- Surveys, self-reports, and cognitive tasks, whether started by the participant or prompted automatically based on a specific context.
Survey is a special type of Data Source in which the participant provides data to their study by responding to a set of survey questions, or completing a cognitive task.
Similar to other survey tools, Ethica Survey also allows creating surveys which consist of one or more pages, where each page has one or more questions, or cognitive tasks. Surveys can also have branching, skip patterns, dynamic questions, randomization, and other features expected in surveys.
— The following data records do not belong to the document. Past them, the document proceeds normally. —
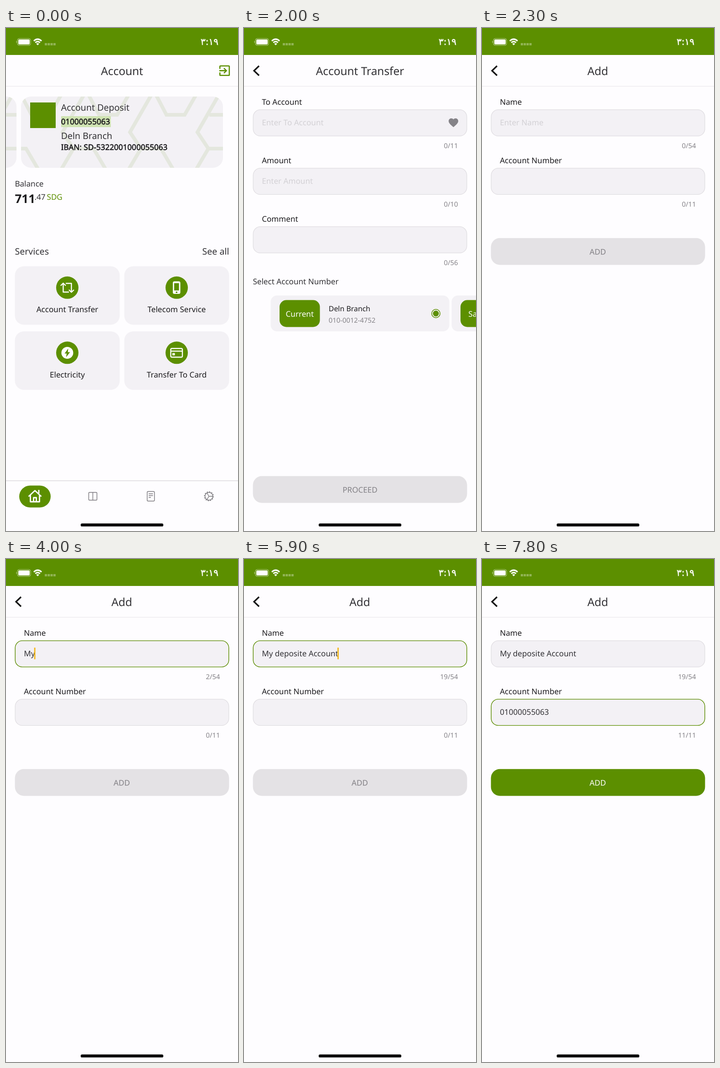
Recreate the animation shown at these times as an HTML page. Size 509x1101 px, loop 8 s.

```html
<!DOCTYPE html>
<html lang="en">
<head>
<meta charset="utf-8">
<title>Account transfer</title>
<style>
  html, body { margin: 0; width: 100%; height: 100%; overflow: hidden; background: #fefdff; }
  svg { display: block; width: 509px; height: 1101px; }
  text { font: 17.1px "Noto Sans", "Open Sans", sans-serif; fill: #1c1b1e; white-space: pre; text-rendering: geometricPrecision; }
  .title { font-size: 24.4px; text-anchor: middle; }
  .lead { font-size: 19.57px; }
  .soft { fill: #333236; }
  .small { font-size: 14.8px; fill: #838186; }
  .mid { text-anchor: middle; }
  .end { text-anchor: end; }
  .bold { stroke: #1c1b1e; stroke-width: .6; }
  .hint { fill: #d3d1d5; }
  .white { fill: #fff; }
  .muted { fill: #838186; }
  .green { fill: #5c8f00; }
  .panel { fill: #f3f1f5; }
  .off { fill: #e4e2e5; }
  .field { fill: #f3f1f5; stroke: #dfdde1; stroke-width: 1.3; }
  .focus { fill: none; stroke: #5c8f00; stroke-width: 1.4; }
  .caret { fill: #f3b71b; }
  .line { fill: none; stroke: #fff; stroke-width: 2.4; stroke-linejoin: round; }
  .nav { fill: none; stroke: #77757a; stroke-width: 1.4; stroke-linejoin: round; }
</style>
</head>
<body>
<svg viewBox="0 0 509 1101">
  <defs>
    <rect id="field" x="20.2" y="178.9" width="468.6" height="57.5" rx="15.5"/>
    <rect id="tile" width="230" height="128" rx="20"/>
    <rect id="button" x="19.6" width="469.8" height="58.7" rx="19.6"/>
    <path id="back" d="M33 83L22 93.5L33 104" fill="none" stroke="#111" stroke-width="3.3"/>
    <path id="hex" d="M330 148L352 190H392L416 148M318 148L272 228L296 264H340L366 308M296 264L270 308"
      fill="none" stroke="#e4e7de" stroke-width="8"/>
    <clipPath id="cardShape"><rect x="33" y="150" width="443" height="156" rx="22"/></clipPath>
    <g id="card" clip-path="url(#cardShape)">
      <rect class="panel" x="33" y="150" width="443" height="156"/>
      <use href="#hex"/><use href="#hex" x="148"/><use href="#hex" x="-148"/><use href="#hex" x="-296"/>
      <path d="M446 190H476" stroke="#e4e7de" stroke-width="8"/>
    </g>
  </defs>

  <rect width="509" height="1101" fill="#fefdff"/>
  <rect class="green" width="509" height="59"/>
  <path d="M0 127.5H509" stroke="#e7e5e9" stroke-width="1.2"/>

  <g id="home">
    <text class="title soft" x="254.5" y="102.5">Account</text>
    <path class="green" transform="translate(464.1 77.9) scale(1.29)" d="M10.09 15.59L11.5 17l5-5-5-5-1.41 1.41L12.67 11H3v2h9.67zM19 3H5a2 2 0 0 0-2 2v4h2V5h14v14H5v-4H3v4a2 2 0 0 0 2 2h14a2 2 0 0 0 2-2V5a2 2 0 0 0-2-2z"/>
    <use href="#card"/><use href="#card" x="-453"/>
    <rect class="green" x="53" y="163" width="56" height="56"/>
    <text class="lead soft" x="120.7" y="181.3">Account Deposit</text>
    <rect id="mark" x="121" y="193" width="109" height="24" fill="#cfe3b2"/>
    <text class="bold" x="120.7" y="211.2">01000055063</text>
    <text class="lead soft" x="120.7" y="242.8">Deln Branch</text>
    <text class="bold" x="120.7" y="267">IBAN: SD-5322001000055063</text>
    <text class="soft" x="19.4" y="346.5">Balance</text>
    <text x="19.4" y="383" style="font-size:26.1px;font-weight:700">711</text>
    <text class="soft" x="62.5" y="375.7">.47</text>
    <text class="green" x="89.5" y="375.7">SDG</text>
    <text class="lead soft" x="19.4" y="496">Services</text>
    <text class="lead soft end" x="489.5" y="496">See all</text>

    <g class="panel">
      <use href="#tile" x="19.5" y="521.5"/><use href="#tile" x="259.5" y="521.5"/>
      <use href="#tile" x="19.5" y="664"/><use href="#tile" x="259.5" y="664"/>
    </g>
    <g class="green">
      <circle cx="134.5" cy="568.3" r="24.5"/><circle cx="374.5" cy="568.3" r="24.5"/>
      <circle cx="134.5" cy="710.8" r="24.5"/><circle cx="374.5" cy="710.8" r="24.5"/>
    </g>
    <path class="line" d="M120 564L125.5 558.5L131 564M125.5 559V578H138M138 573L143.5 578.5L149 573M143.5 578V559H131"/>
    <rect class="white" x="366" y="554.5" width="16.5" height="27.5" rx="3.5"/>
    <path class="green" d="M369 558.5H379.5V574.5H369zM372.5 577H376V580H372.5z"/>
    <circle class="white" cx="134.5" cy="711" r="13"/>
    <path class="green" d="M136.5 701.5L128.5 712.5H133L132 720.5L140.5 709.5H135.7z"/>
    <rect class="line" x="361.5" y="701.5" width="25.5" height="19" rx="2.5"/>
    <path class="line" d="M361 707.3H387"/>
    <rect class="white" x="365" y="711.5" width="5.5" height="5"/>
    <text class="mid" x="134.5" y="622.4">Account Transfer</text>
    <text class="mid" x="374.5" y="622.4">Telecom Service</text>
    <text class="mid" x="134.5" y="765">Electricity</text>
    <text class="mid" x="374.5" y="765">Transfer To Card</text>

    <path d="M0 991H509" stroke="#dcdade" stroke-width="1.5"/>
    <rect class="green" x="29" y="1001.5" width="69" height="48" rx="24"/>
    <path class="line" style="stroke-width:2.8" d="M49.5 1025.5L63.5 1012.5L77.5 1025.5M53.5 1022.5V1037H73.5V1022.5M72 1019V1011M60.5 1037V1028H66.5V1037"/>
    <rect class="nav" x="181.5" y="1016.5" width="18" height="17" rx="1.5"/>
    <path class="nav" d="M190.5 1016.5V1033.5"/>
    <rect class="nav" x="309.7" y="1014.5" width="16" height="21" rx="2"/>
    <path class="nav" d="M313 1019.5H322.5M313 1023.5H322.5M313 1027.5H318"/>
    <circle class="nav" cx="445.2" cy="1025" r="8.5"/>
    <circle class="nav" cx="445.2" cy="1025" r="10" stroke-dasharray="2.62 2.616"/>
    <path class="nav" d="M445.2 1025H453.8M445.2 1025L440.9 1017.6M445.2 1025L440.9 1032.4"/>
  </g>

  <g id="transfer">
    <use href="#back"/>
    <text class="title soft" x="254.5" y="102.5">Account Transfer</text>
    <text x="39.2" y="167.5">To Account</text>
    <use class="field" href="#field"/>
    <text class="hint" x="39.2" y="213.3">Enter To Account</text>
    <path fill="#858388" transform="translate(446.9 194.7) scale(1.05)" d="M12 21.35l-1.45-1.32C5.4 15.36 2 12.28 2 8.5 2 5.42 4.42 3 7.5 3c1.74 0 3.41.81 4.5 2.09C13.09 3.81 14.76 3 16.5 3 19.58 3 22 5.42 22 8.5c0 3.78-3.4 6.86-8.55 11.54z"/>
    <text class="small end" x="469.5" y="263.3">0/11</text>
    <text x="39.2" y="296">Amount</text>
    <use class="field" href="#field" y="128"/>
    <text class="hint" x="39.2" y="341.2">Enter Amount</text>
    <text class="small end" x="469.5" y="391.3">0/10</text>
    <text x="39.2" y="424">Comment</text>
    <use class="field" href="#field" y="256"/>
    <text class="small end" x="469.5" y="519.3">0/56</text>
    <text class="soft" x="19.4" y="561">Select Account Number</text>
    <rect class="panel" x="58.5" y="585.5" width="392" height="78.5" rx="14"/>
    <rect class="panel" x="455.5" y="585.5" width="392" height="78.5" rx="14"/>
    <rect class="green" x="78" y="595.5" width="88.5" height="59" rx="15"/>
    <rect class="green" x="475" y="595.5" width="88.5" height="59" rx="15"/>
    <text class="white mid" x="122.3" y="631.5">Current</text>
    <text class="white" x="492.3" y="631.5">Savings</text>
    <text x="185.8" y="620" style="font-size:15.9px">Deln Branch</text>
    <text class="small" x="185.8" y="644.5">010-0012-4752</text>
    <circle cx="421" cy="625" r="9.2" fill="none" stroke="#5c8f00" stroke-width="1.5"/>
    <circle class="green" cx="421" cy="625" r="6.5"/>
    <use class="off" href="#button" y="980.7"/>
    <text class="muted mid" x="254.5" y="1017">PROCEED</text>
  </g>

  <g id="add">
    <use href="#back"/>
    <text class="title soft" x="254" y="102.5">Add</text>
    <text x="39.2" y="167.5">Name</text>
    <use class="field" href="#field"/>
    <use class="focus" id="nameFocus" href="#field"/>
    <text class="hint" id="nameHint" x="39.2" y="213.3">Enter Name</text>
    <text class="soft" id="nameText" x="39.2" y="213.3"></text>
    <rect class="caret" id="nameCaret" y="194" width="2.8" height="25.5"/>
    <text class="small end" id="nameCount" x="469.5" y="263.3"></text>
    <text x="39.2" y="296">Account Number</text>
    <use class="field" href="#field" y="128"/>
    <use class="focus" id="numFocus" href="#field" y="128"/>
    <text class="soft" id="numText" x="39.2" y="341.2"></text>
    <rect class="caret" id="numCaret" y="322" width="2.8" height="25.5"/>
    <text class="small end" id="numCount" x="469.5" y="391"></text>
    <use id="addButton" href="#button" y="459.7"/>
    <text class="mid" id="addLabel" x="254" y="496">ADD</text>
  </g>

  <rect id="dim" width="509" height="1101" opacity=".28"/>

  <g id="status">
    <rect x="25" y="23" width="29" height="15" rx="4" fill="none" stroke="#fff" stroke-opacity=".6"/>
    <rect class="white" x="27" y="25" width="25" height="11" rx="2.2"/>
    <path class="white" opacity=".55" d="M23.5 28Q21 30.500 23.5 33z"/>
    <path d="M61 28.3Q69.5 20.3 78 28.3M64.3 32Q69.5 27.3 74.7 32" fill="none" stroke="#fff" stroke-width="3"/>
    <path class="white" d="M69.5 37.8L66.3 34.5Q69.5 31.8 72.7 34.5z"/>
    <path d="M85 35.5H109" stroke="#fff" stroke-opacity=".33" stroke-width="5" stroke-dasharray="5 1.3"/>
    <text class="white mid" x="446.5" y="37" stroke="#fff" stroke-width=".5" style="font:20px 'DejaVu Sans',sans-serif">٣:١٩</text>
    <rect x="163.8" y="1084.6" width="181.4" height="6.5" rx="3.2"/>
  </g>
</svg>
<script>
  const LOOP = 8000, STEP = 100;
  const TRANSFER = 1100, DIM = 2200, ADD = 2300, PASTE = 7300;
  const NAME = "My deposite Account", NUMBER = "01000055063";
  const $ = id => document.getElementById(id);
  const show = (id, on) => { $(id).style.display = on ? "" : "none"; };
  const fade = (id, v) => { $(id).style.opacity = v; };

  // Linear value between [time, value] stops.
  function ramp(t, ...stops) {
    const i = stops.findIndex(s => s[0] > t);
    if (i < 0) return stops[stops.length - 1][1];
    if (i === 0) return stops[0][1];
    const [t0, a] = stops[i - 1], [t1, b] = stops[i];
    return a + (b - a) * (t - t0) / (t1 - t0);
  }

  // A slow start, then one key per step with a short rest between words.
  const typed = t => Math.round(ramp(t, [3600, 0], [4000, 2], [4900, 11], [5000, 11], [5900, NAME.length]));

  function fill(id, value, limit) {
    const text = $(id + "Text");
    text.textContent = value;
    $(id + "Count").textContent = value.length + "/" + limit;
    $(id + "Caret").setAttribute("x", 37.5 + (value ? text.getComputedTextLength() : 0));
  }

  function render(t) {
    show("home", t < TRANSFER);
    show("transfer", t >= TRANSFER && t < ADD);
    show("add", t >= ADD);
    show("dim", t >= DIM && t < ADD);
    fade("mark", ramp(t, [0, 1], [200, 0]));
    if (t < ADD) return;

    const n = typed(t), pasted = t >= PASTE;
    fill("name", NAME.slice(0, n), 54);
    fill("num", pasted ? NUMBER : "", 11);
    show("nameHint", n === 0);
    fade("nameFocus", ramp(t, [3000, 0], [3200, 1], [6100, 1], [6400, 0]));
    fade("numFocus", ramp(t, [6100, 0], [6400, 1]));
    fade("nameCaret", t >= 6200 ? 0 : ramp(t, [3000, 0], [3100, 1], [3300, 1], [3500, 0], [3700, 1]));
    fade("numCaret", ramp(t, [6100, 0], [6200, 1], [6500, 1], [6800, 0], [6900, 0], [7100, 1], [7500, 1], [7800, 0]));
    $("addButton").setAttribute("class", pasted ? "green" : "off");
    $("addLabel").setAttribute("class", "mid " + (pasted ? "white" : "muted"));
  }

  let last = -1;
  function tick() {
    const t = Math.floor(performance.now() % LOOP / STEP) * STEP;
    if (t !== last) render(last = t);
    requestAnimationFrame(tick);
  }
  tick();
</script>
</body>
</html>
```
A major differentiator of Ethica Survey is that a given survey should specify how and when it should be triggered, which is referred to as Triggering Logic. This is very helpful when designing a longitudinal study, as you can specify at what stage of the participation, the participant should receive a given survey, how much time they should have to respond to the survey, and how they should be notified about the survey, and reminded to complete it.
Each survey can have one or more triggering logic, as described below.
Eligibility Screening triggering logic specifies a survey should be triggered when the participant requests to join the study. They contain a set of questions, and an eligibility criteria based on the responses to those questions. The participant will be considered eligible to join the study if their responses to the survey questions are evaluated to
True using the eligibility criteria
User-Triggered triggering logic specifies that the user should be able to start the survey anytime they want and respond to it. When a survey has this type of triggering logic, Ethica will create a button in the home screen of the user's app, with the specified caption. This button allows the user to respond to the survey anytime they want, as many times as they want.
Time Triggered triggering logic specifies that the survey should be triggered and prompted to the participant based on a specific time table. Examples are
4 hours after the start of the study, or
every Monday between 9 am to 10 am, or
on Jun. 1st, 2019, 12:30 pm. The participant will not see any sign of this survey prior to the triggering time. The app will notify them when the time arrives, and reminds them to complete the survey within the specified time.
Proximity Triggered triggering logic specifies a survey is triggered based on the proximity of the participant to a given Bluetooth beacon. This survey will use the data collected from the Bluetooth Beacon data source. You can learn more about this triggering logic here.
Dropout Triggered triggering logic specifies that the survey should be prompted when the participant decides to drop out of the study. Questions asked here allows capturing a better insight on why the participant left the study and what can be improved to increase the retention rate.
When a survey is triggered to a given participant it creates a Session. Participants can either respond to all questions and complete that session, or they can leave the session until it expires, or they can explicitly indicate they don't want to respond and therefore cancel the session. In either case, the session will be uploaded to the Ethica servers.
A given survey can be triggered one or more times, depending on the configuration of it's triggering logic. Each trigger in turn will be associated to a session, which will hold the responses provided by the participant.
Some triggering logics described above, such as proximity-triggered or time-triggered, can trigger their survey even when the participant is not interacting with the app. This requires a way to notify participants about the newly available survey, so they can open the survey and respond to it.
Each survey defines a set of Notifications which describes how the participant should be notified and asked to complete the survey. A notification can be either sent as an app notification to their smartphone, or via text messages (SMS), or as an email. A survey can have more than one notification, each from one of these types.